Data items:
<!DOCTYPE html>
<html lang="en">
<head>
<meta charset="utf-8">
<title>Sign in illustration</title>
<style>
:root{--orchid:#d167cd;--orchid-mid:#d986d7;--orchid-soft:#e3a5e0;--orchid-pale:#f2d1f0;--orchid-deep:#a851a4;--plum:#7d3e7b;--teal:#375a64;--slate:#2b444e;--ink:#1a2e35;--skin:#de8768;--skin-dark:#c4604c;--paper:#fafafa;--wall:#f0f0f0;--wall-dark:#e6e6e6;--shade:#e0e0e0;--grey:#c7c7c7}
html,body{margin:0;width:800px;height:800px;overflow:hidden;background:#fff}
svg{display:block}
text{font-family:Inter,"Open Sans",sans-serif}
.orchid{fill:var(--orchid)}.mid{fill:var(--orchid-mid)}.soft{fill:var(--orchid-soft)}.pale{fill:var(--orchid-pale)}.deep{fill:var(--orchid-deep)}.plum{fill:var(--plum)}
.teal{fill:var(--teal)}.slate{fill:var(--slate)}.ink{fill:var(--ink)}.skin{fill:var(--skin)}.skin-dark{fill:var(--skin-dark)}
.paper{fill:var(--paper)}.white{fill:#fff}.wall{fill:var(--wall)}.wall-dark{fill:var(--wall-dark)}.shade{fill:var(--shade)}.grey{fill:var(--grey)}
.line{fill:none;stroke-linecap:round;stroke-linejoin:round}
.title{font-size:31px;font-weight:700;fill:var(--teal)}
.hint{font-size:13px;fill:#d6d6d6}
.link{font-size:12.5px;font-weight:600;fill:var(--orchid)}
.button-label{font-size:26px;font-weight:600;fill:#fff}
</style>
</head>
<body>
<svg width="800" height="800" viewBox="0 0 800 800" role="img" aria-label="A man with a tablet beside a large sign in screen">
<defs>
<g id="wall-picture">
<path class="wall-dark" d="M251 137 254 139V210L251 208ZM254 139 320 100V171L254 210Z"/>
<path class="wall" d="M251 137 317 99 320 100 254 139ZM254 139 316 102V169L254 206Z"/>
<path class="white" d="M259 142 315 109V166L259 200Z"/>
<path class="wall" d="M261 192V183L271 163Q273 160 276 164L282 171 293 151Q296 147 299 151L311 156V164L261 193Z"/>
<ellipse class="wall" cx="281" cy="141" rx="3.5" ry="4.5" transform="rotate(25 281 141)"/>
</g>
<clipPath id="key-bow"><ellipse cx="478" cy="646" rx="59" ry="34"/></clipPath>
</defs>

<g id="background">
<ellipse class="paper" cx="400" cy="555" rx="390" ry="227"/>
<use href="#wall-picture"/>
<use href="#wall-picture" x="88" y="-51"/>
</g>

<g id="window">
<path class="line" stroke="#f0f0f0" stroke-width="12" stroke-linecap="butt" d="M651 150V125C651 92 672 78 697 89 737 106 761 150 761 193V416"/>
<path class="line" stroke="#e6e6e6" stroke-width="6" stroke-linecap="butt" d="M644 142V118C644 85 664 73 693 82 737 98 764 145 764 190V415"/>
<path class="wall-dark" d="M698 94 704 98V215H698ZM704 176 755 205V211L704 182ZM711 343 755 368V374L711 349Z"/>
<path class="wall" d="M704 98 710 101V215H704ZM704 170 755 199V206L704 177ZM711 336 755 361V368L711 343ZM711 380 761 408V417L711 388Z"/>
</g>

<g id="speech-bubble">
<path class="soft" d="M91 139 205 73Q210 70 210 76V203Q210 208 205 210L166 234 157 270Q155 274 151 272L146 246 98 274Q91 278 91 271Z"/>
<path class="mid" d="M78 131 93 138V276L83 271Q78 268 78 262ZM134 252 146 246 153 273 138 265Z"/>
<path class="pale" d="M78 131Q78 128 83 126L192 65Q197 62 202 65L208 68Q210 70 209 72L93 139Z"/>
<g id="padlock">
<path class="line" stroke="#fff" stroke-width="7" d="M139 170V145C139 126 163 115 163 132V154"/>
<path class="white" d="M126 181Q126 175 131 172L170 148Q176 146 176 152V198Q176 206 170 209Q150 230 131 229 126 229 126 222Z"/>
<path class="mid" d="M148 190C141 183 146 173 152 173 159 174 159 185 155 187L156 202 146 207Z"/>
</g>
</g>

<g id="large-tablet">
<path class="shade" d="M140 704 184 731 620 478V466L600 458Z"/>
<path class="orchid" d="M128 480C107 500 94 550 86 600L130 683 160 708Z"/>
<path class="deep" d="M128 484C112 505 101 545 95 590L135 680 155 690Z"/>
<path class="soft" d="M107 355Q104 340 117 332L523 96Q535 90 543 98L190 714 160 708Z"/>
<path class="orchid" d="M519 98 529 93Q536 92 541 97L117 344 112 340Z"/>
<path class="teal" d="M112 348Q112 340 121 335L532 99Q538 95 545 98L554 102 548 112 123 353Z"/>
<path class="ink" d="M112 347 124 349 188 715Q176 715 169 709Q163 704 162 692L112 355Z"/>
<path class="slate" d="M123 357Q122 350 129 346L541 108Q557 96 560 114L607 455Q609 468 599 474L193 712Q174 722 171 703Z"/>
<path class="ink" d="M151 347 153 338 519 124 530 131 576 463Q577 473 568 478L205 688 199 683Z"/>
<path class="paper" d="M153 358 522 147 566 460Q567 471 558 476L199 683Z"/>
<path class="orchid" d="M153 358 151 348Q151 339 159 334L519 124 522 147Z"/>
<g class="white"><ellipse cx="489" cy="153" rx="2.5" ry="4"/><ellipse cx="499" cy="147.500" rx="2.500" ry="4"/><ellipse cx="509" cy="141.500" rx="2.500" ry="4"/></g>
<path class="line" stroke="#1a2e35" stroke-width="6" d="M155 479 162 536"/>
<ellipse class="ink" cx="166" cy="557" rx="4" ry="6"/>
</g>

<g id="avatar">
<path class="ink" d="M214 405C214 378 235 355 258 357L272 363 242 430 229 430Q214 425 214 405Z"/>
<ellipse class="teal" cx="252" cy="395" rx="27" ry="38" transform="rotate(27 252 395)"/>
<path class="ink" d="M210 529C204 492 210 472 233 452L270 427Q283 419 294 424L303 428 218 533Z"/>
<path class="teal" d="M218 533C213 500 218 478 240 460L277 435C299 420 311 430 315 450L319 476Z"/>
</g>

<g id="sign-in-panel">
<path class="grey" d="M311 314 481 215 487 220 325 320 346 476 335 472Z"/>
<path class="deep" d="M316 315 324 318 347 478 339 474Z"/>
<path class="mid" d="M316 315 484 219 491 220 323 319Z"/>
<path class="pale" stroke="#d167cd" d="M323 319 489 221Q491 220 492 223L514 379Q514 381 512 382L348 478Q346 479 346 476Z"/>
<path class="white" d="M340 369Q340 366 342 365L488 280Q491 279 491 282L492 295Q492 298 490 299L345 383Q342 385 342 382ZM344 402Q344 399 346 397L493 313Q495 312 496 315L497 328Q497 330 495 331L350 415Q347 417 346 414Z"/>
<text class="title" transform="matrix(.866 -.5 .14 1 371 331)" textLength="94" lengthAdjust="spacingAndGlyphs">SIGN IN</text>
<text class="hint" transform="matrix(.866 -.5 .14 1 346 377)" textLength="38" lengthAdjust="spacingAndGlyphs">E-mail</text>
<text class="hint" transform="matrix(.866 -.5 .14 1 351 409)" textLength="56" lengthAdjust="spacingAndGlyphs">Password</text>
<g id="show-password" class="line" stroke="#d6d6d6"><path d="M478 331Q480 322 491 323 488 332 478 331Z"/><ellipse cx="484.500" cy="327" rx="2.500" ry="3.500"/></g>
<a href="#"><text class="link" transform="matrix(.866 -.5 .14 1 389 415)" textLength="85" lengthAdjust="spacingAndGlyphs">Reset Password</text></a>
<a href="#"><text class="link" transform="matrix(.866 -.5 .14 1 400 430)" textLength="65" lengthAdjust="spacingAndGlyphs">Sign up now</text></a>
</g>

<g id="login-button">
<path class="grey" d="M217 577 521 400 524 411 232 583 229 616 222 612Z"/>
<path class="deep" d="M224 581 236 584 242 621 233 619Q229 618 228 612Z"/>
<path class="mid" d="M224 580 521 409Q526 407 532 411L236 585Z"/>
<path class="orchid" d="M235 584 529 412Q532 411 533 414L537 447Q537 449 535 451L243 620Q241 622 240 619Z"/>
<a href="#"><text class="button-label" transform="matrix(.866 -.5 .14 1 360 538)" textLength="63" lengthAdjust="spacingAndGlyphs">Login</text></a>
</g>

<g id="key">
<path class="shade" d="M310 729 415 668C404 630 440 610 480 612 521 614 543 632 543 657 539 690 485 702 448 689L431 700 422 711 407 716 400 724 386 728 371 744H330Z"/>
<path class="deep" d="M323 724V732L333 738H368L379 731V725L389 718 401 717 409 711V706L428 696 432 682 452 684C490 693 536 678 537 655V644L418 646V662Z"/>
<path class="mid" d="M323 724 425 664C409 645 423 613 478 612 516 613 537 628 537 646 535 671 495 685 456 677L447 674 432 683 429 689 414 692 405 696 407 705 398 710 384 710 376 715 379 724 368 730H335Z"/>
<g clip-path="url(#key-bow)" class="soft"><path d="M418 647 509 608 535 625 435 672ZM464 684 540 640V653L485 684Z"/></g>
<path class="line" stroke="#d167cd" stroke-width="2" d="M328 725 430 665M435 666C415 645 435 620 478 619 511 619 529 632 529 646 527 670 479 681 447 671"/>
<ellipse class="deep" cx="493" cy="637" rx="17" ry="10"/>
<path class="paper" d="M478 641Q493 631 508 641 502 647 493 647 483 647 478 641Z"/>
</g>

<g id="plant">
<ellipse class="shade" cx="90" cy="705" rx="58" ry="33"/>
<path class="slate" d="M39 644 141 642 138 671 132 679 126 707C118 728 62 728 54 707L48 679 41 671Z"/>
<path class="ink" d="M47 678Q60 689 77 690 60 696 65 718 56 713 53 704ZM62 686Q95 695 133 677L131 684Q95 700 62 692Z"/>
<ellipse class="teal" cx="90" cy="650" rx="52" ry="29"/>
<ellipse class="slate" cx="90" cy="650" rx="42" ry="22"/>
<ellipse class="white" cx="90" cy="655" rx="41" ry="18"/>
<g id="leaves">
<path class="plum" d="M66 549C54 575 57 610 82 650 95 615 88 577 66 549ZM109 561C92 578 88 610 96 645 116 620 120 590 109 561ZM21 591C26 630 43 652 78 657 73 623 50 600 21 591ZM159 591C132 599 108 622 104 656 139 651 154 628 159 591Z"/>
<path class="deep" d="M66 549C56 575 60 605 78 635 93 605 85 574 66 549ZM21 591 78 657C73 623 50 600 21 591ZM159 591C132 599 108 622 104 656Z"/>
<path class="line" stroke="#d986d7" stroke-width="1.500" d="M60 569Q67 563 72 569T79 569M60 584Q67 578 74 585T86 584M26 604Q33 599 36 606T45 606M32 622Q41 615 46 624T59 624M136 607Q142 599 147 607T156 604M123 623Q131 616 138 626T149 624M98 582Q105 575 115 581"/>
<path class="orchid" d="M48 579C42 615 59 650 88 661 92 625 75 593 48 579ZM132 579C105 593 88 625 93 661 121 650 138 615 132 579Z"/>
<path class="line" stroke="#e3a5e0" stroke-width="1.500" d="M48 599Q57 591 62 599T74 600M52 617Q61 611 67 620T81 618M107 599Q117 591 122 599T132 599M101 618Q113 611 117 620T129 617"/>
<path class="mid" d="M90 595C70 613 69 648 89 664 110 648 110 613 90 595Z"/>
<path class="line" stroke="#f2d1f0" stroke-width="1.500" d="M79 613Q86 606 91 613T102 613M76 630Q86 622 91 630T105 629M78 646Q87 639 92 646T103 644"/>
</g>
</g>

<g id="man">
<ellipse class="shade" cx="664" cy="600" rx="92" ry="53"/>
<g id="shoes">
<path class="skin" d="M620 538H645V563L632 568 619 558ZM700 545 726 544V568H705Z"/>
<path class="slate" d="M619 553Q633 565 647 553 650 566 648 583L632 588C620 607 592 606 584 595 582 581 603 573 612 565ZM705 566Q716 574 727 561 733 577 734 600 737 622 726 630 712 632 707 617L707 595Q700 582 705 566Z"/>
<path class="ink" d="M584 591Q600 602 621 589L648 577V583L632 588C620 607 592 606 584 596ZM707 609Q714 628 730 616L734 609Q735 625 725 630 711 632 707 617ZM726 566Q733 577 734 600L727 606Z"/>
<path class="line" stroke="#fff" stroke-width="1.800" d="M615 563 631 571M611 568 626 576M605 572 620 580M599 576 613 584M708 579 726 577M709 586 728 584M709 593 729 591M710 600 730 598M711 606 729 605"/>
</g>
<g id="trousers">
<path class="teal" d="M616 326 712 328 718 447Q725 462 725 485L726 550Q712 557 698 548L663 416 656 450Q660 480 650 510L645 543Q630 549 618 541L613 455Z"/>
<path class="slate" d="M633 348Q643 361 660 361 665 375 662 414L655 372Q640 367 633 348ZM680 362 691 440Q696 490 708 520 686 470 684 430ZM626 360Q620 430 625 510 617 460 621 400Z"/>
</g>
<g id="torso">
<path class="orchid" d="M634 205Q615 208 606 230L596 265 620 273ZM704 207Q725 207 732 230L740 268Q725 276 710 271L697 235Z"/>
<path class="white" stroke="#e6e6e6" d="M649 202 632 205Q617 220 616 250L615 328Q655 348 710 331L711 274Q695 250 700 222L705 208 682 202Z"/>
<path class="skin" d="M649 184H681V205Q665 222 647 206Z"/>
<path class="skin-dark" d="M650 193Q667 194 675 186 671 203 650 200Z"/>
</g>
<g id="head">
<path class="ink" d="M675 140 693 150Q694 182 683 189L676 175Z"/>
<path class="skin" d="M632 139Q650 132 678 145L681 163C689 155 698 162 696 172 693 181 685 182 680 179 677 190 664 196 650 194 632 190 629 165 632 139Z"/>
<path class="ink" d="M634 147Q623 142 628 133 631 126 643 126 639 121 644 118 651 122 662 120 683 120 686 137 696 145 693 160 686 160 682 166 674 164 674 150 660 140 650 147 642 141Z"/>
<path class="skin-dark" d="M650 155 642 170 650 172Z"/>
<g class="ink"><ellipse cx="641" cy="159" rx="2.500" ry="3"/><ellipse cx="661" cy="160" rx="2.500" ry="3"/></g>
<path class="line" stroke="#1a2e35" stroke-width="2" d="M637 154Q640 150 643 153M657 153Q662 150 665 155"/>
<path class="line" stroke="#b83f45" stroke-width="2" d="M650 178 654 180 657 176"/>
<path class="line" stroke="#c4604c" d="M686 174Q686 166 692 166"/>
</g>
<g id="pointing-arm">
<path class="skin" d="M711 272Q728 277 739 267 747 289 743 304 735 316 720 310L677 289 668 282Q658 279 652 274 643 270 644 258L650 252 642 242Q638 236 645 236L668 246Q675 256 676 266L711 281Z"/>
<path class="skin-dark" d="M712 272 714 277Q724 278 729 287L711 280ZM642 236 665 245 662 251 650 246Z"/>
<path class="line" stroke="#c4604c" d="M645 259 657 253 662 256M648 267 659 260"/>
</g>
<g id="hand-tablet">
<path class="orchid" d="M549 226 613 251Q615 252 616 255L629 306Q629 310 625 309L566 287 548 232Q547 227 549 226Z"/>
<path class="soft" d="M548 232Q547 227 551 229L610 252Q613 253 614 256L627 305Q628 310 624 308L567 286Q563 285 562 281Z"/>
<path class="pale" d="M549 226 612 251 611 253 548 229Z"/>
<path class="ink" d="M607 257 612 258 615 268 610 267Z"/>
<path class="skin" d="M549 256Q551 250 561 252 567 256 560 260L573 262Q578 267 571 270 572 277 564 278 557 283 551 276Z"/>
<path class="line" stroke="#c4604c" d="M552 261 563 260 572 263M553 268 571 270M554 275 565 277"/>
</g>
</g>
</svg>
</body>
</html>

* THE PROBLEM
Your task is to restate, word for word, only those lines above that fall between the line holding "140 693 150Q694" and the line holding "147Q623 142 628", inclusive.

* ANSWER BELOW
<path class="ink" d="M675 140 693 150Q694 182 683 189L676 175Z"/>
<path class="skin" d="M632 139Q650 132 678 145L681 163C689 155 698 162 696 172 693 181 685 182 680 179 677 190 664 196 650 194 632 190 629 165 632 139Z"/>
<path class="ink" d="M634 147Q623 142 628 133 631 126 643 126 639 121 644 118 651 122 662 120 683 120 686 137 696 145 693 160 686 160 682 166 674 164 674 150 660 140 650 147 642 141Z"/>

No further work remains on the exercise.